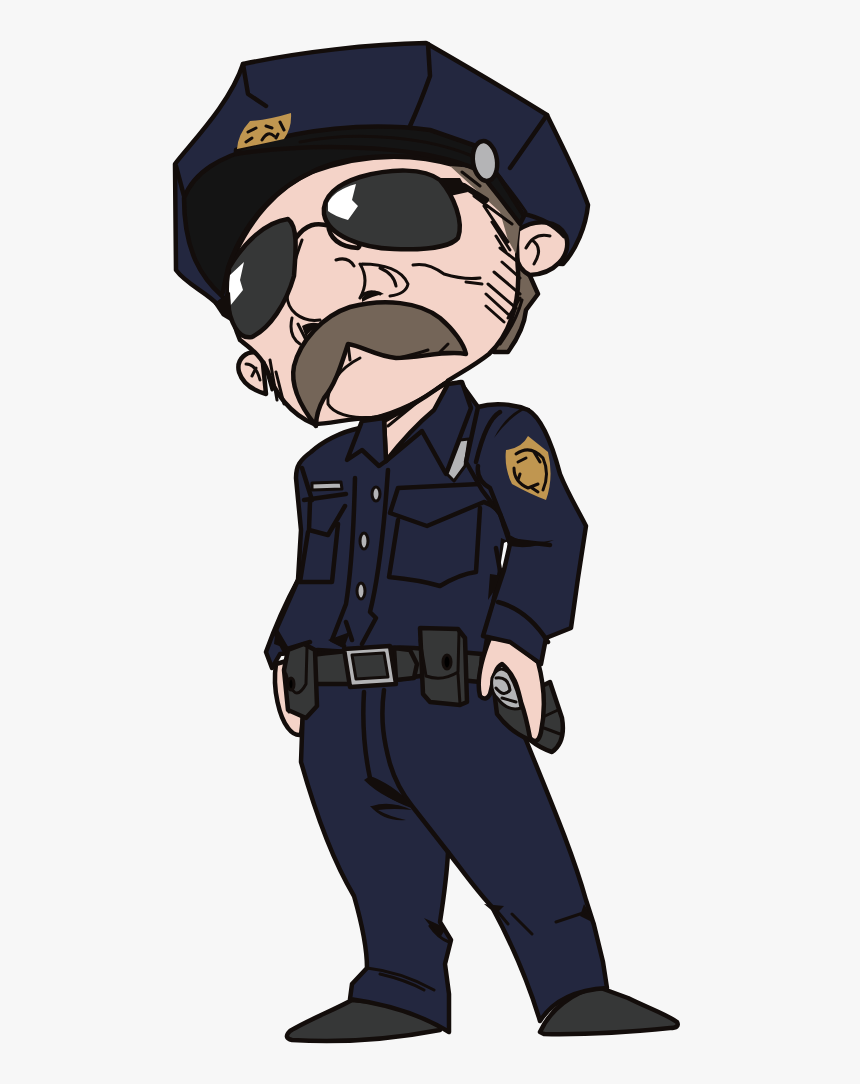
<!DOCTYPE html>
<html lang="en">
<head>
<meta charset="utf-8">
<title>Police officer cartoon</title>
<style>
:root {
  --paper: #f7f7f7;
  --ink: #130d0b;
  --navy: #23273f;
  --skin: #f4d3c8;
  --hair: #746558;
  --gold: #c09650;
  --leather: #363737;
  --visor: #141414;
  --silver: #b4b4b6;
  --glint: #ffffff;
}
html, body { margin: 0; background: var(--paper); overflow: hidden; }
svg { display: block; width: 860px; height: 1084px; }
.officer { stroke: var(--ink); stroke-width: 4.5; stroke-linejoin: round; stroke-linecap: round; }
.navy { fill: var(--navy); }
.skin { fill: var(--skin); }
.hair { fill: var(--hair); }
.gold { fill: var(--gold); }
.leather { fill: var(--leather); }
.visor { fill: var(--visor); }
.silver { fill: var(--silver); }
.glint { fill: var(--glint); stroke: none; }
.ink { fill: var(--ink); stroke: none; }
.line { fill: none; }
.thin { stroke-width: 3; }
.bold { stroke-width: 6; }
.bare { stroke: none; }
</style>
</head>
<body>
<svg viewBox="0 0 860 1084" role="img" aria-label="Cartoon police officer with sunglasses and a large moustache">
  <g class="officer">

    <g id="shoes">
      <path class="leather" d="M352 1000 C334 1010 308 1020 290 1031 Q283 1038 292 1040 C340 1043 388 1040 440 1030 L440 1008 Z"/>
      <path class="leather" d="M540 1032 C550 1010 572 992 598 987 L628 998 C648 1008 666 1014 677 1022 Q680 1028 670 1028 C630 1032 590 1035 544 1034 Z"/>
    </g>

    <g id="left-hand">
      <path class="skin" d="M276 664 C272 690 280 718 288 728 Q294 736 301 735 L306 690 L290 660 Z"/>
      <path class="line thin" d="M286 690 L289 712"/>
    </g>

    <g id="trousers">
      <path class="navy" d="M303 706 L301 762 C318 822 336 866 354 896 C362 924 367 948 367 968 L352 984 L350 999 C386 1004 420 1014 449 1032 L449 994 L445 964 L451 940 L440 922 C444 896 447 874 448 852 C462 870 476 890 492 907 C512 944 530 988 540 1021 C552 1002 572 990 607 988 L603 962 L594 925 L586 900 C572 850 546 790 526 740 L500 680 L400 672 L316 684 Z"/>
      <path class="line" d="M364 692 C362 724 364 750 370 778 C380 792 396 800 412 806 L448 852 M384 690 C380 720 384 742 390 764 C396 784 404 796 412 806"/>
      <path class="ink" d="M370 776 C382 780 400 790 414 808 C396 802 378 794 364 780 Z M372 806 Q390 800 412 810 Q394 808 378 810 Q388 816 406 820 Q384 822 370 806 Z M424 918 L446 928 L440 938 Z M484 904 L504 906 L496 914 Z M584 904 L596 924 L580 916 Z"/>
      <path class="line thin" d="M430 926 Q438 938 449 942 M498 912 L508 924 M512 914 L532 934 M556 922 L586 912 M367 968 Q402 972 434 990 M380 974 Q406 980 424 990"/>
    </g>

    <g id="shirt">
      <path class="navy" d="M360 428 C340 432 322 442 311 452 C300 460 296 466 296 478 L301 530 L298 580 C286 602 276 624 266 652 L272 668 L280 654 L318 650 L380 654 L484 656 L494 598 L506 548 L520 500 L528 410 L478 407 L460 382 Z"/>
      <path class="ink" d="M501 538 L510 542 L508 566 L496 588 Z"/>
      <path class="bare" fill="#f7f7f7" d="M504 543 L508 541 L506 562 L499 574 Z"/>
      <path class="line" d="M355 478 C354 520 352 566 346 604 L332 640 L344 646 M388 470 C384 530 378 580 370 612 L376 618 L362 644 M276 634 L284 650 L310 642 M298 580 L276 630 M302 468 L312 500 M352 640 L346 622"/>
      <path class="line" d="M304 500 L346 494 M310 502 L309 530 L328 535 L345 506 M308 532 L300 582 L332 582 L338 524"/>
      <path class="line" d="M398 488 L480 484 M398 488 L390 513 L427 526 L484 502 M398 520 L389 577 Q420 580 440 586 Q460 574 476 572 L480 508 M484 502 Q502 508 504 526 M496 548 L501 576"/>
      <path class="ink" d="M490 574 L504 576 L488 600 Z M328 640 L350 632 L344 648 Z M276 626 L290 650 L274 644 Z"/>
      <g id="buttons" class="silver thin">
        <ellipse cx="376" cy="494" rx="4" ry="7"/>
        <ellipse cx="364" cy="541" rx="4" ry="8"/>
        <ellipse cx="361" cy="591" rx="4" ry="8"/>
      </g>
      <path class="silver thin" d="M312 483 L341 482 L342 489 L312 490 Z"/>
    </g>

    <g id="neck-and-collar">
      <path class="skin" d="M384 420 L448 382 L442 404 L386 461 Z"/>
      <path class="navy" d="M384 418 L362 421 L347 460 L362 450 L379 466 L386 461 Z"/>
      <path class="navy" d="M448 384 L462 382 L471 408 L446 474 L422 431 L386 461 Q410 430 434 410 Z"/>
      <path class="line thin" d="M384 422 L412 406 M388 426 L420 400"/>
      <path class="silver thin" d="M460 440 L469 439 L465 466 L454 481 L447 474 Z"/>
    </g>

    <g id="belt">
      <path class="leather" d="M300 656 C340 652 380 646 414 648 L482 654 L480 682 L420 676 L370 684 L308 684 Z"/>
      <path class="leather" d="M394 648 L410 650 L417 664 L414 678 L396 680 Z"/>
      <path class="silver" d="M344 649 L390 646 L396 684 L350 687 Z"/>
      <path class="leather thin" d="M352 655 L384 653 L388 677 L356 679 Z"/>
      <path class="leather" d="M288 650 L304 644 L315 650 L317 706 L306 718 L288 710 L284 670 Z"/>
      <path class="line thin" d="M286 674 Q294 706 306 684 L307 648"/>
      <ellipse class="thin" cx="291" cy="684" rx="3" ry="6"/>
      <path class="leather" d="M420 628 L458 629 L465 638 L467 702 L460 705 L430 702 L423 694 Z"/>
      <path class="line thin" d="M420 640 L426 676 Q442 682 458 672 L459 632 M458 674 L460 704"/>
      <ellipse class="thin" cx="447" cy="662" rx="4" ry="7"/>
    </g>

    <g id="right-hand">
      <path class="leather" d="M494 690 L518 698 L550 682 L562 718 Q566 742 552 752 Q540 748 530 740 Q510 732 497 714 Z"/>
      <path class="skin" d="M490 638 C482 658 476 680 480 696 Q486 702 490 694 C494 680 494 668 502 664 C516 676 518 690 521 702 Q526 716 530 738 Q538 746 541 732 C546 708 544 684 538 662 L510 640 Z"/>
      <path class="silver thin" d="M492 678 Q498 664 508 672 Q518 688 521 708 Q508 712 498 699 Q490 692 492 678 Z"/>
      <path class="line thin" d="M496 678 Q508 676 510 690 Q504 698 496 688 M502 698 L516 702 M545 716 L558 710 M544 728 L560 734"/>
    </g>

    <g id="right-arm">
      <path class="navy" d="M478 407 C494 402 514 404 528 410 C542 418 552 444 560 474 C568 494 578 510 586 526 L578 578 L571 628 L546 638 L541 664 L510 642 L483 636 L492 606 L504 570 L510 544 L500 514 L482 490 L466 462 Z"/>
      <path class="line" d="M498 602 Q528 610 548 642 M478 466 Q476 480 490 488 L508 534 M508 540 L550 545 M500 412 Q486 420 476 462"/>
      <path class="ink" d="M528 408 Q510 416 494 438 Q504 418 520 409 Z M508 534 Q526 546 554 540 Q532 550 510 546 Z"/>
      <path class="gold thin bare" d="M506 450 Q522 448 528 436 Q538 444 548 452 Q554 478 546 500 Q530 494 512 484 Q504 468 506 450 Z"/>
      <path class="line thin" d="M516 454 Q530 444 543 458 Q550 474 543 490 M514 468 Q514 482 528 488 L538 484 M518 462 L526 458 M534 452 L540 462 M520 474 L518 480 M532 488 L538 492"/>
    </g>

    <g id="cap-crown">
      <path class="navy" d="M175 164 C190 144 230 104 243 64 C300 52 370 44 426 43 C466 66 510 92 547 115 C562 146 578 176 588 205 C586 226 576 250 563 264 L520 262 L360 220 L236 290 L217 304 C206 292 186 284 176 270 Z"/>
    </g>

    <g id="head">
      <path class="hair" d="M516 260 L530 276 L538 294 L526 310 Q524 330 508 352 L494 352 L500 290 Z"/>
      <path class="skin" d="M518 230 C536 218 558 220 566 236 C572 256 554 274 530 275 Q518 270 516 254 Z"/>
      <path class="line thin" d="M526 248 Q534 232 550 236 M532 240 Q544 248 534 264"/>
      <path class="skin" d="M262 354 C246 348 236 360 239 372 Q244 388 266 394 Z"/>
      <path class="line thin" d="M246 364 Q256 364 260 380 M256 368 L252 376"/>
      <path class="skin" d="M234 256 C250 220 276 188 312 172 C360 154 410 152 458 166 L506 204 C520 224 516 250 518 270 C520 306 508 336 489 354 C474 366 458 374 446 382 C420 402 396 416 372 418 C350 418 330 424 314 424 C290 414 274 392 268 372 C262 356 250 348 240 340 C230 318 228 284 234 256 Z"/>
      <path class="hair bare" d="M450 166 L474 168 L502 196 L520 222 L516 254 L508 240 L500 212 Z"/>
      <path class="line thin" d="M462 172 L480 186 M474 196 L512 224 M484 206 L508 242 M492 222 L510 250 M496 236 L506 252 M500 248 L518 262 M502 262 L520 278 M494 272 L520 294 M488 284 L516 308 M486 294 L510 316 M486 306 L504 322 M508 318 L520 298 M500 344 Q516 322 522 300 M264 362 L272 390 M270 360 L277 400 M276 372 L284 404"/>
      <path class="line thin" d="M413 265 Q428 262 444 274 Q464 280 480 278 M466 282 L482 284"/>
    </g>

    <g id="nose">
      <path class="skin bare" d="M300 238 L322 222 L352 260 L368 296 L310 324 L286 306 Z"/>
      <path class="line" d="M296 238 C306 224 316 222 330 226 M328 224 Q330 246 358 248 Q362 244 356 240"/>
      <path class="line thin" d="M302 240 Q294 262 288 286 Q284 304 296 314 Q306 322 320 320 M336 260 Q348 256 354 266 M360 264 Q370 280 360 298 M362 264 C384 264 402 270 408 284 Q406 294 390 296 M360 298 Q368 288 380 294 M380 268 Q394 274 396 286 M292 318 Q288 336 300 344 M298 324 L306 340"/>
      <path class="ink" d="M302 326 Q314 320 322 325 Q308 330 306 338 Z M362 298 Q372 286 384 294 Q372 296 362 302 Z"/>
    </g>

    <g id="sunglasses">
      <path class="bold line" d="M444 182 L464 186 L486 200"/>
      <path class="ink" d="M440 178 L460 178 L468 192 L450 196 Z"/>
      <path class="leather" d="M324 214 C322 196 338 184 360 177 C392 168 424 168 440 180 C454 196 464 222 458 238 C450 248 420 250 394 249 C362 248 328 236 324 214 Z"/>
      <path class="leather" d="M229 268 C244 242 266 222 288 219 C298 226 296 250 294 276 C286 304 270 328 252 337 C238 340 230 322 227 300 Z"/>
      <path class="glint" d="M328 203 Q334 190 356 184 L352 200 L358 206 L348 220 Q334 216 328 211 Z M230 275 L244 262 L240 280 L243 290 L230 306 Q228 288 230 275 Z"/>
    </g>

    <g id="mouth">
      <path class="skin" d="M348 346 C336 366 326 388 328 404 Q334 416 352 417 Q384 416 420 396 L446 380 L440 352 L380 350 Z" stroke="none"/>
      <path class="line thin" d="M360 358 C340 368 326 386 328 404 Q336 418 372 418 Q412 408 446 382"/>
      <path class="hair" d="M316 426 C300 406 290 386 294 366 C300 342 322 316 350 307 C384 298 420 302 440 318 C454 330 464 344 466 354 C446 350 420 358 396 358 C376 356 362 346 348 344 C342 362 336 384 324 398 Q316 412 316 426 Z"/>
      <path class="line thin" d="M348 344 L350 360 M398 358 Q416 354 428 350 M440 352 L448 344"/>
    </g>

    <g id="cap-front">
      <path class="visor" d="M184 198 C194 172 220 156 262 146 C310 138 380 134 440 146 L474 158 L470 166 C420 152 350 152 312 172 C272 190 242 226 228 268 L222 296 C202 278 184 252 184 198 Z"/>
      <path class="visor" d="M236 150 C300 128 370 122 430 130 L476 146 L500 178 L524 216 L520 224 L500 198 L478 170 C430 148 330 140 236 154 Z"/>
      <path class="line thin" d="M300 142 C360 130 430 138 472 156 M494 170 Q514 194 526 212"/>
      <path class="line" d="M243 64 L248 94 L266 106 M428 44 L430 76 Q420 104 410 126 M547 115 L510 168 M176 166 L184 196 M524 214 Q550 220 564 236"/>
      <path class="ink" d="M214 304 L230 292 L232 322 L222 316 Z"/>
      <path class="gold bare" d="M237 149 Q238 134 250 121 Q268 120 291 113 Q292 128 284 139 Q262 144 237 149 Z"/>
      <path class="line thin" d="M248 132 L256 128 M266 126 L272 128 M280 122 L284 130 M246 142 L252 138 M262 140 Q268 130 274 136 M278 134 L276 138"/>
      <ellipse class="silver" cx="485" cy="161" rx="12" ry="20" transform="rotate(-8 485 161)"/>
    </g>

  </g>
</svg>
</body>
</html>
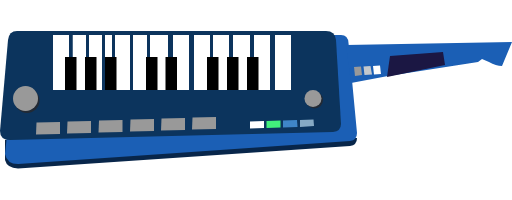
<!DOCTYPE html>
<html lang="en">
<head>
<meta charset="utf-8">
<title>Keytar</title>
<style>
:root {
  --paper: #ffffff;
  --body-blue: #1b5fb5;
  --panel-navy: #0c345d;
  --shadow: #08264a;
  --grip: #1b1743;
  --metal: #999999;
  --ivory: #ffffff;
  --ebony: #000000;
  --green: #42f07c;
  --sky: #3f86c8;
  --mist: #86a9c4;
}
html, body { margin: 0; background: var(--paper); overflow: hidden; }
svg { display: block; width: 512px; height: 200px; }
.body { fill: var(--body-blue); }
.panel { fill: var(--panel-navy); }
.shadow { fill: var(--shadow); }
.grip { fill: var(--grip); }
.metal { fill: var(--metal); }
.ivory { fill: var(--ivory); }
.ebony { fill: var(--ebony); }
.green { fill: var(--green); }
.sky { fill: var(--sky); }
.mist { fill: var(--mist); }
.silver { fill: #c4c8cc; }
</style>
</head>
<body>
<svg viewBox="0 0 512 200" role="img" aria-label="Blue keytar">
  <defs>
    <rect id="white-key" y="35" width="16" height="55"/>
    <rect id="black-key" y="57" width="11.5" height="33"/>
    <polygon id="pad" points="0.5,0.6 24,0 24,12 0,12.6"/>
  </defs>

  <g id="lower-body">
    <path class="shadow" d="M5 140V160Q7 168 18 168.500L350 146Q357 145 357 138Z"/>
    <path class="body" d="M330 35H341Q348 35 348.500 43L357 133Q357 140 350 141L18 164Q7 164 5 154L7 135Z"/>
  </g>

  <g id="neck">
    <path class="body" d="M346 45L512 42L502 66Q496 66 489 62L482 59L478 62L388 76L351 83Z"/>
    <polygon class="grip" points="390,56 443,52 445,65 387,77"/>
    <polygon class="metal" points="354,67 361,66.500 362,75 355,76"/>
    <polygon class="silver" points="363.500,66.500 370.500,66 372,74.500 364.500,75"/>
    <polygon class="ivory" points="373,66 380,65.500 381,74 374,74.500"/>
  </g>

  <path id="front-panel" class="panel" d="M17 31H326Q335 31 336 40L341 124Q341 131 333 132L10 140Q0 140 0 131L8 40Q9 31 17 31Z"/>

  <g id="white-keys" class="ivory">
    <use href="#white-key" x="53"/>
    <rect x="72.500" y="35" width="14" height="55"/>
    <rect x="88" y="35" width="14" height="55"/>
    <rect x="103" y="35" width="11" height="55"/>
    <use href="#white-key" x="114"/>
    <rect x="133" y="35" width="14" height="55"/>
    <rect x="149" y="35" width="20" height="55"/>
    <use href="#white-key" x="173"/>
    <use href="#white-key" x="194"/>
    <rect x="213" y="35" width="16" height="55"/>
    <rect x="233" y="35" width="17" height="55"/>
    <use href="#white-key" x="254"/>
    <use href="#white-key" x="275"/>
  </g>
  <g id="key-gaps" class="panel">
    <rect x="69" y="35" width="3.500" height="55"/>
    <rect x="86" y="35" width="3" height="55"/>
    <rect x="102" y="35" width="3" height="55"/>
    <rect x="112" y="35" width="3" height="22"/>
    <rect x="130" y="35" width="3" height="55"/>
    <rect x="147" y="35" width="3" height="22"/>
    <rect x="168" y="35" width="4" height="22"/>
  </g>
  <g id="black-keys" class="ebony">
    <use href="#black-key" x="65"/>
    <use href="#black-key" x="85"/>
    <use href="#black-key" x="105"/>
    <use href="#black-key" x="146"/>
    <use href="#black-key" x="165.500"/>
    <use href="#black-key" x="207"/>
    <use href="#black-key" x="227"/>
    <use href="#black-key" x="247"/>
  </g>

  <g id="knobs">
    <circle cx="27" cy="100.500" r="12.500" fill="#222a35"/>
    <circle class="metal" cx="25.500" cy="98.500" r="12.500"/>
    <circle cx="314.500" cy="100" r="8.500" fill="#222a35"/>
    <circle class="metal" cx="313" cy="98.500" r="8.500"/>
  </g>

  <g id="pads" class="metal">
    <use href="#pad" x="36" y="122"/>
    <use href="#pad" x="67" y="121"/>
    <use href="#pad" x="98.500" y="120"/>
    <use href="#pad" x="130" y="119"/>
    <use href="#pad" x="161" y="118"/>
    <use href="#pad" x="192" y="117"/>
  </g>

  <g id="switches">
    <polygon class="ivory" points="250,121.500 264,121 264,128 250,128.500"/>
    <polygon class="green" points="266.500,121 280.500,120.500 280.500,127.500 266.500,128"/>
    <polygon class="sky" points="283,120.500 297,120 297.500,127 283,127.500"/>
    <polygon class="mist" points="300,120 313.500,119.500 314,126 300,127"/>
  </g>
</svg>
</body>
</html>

:: Work item ::
Scan the entries above for the word "white" and collect each line holding it.

:: Result ::
    <rect id="white-key" y="35" width="16" height="55"/>
  <g id="white-keys" class="ivory">
    <use href="#white-key" x="53"/>
    <use href="#white-key" x="114"/>
    <use href="#white-key" x="173"/>
    <use href="#white-key" x="194"/>
    <use href="#white-key" x="254"/>
    <use href="#white-key" x="275"/>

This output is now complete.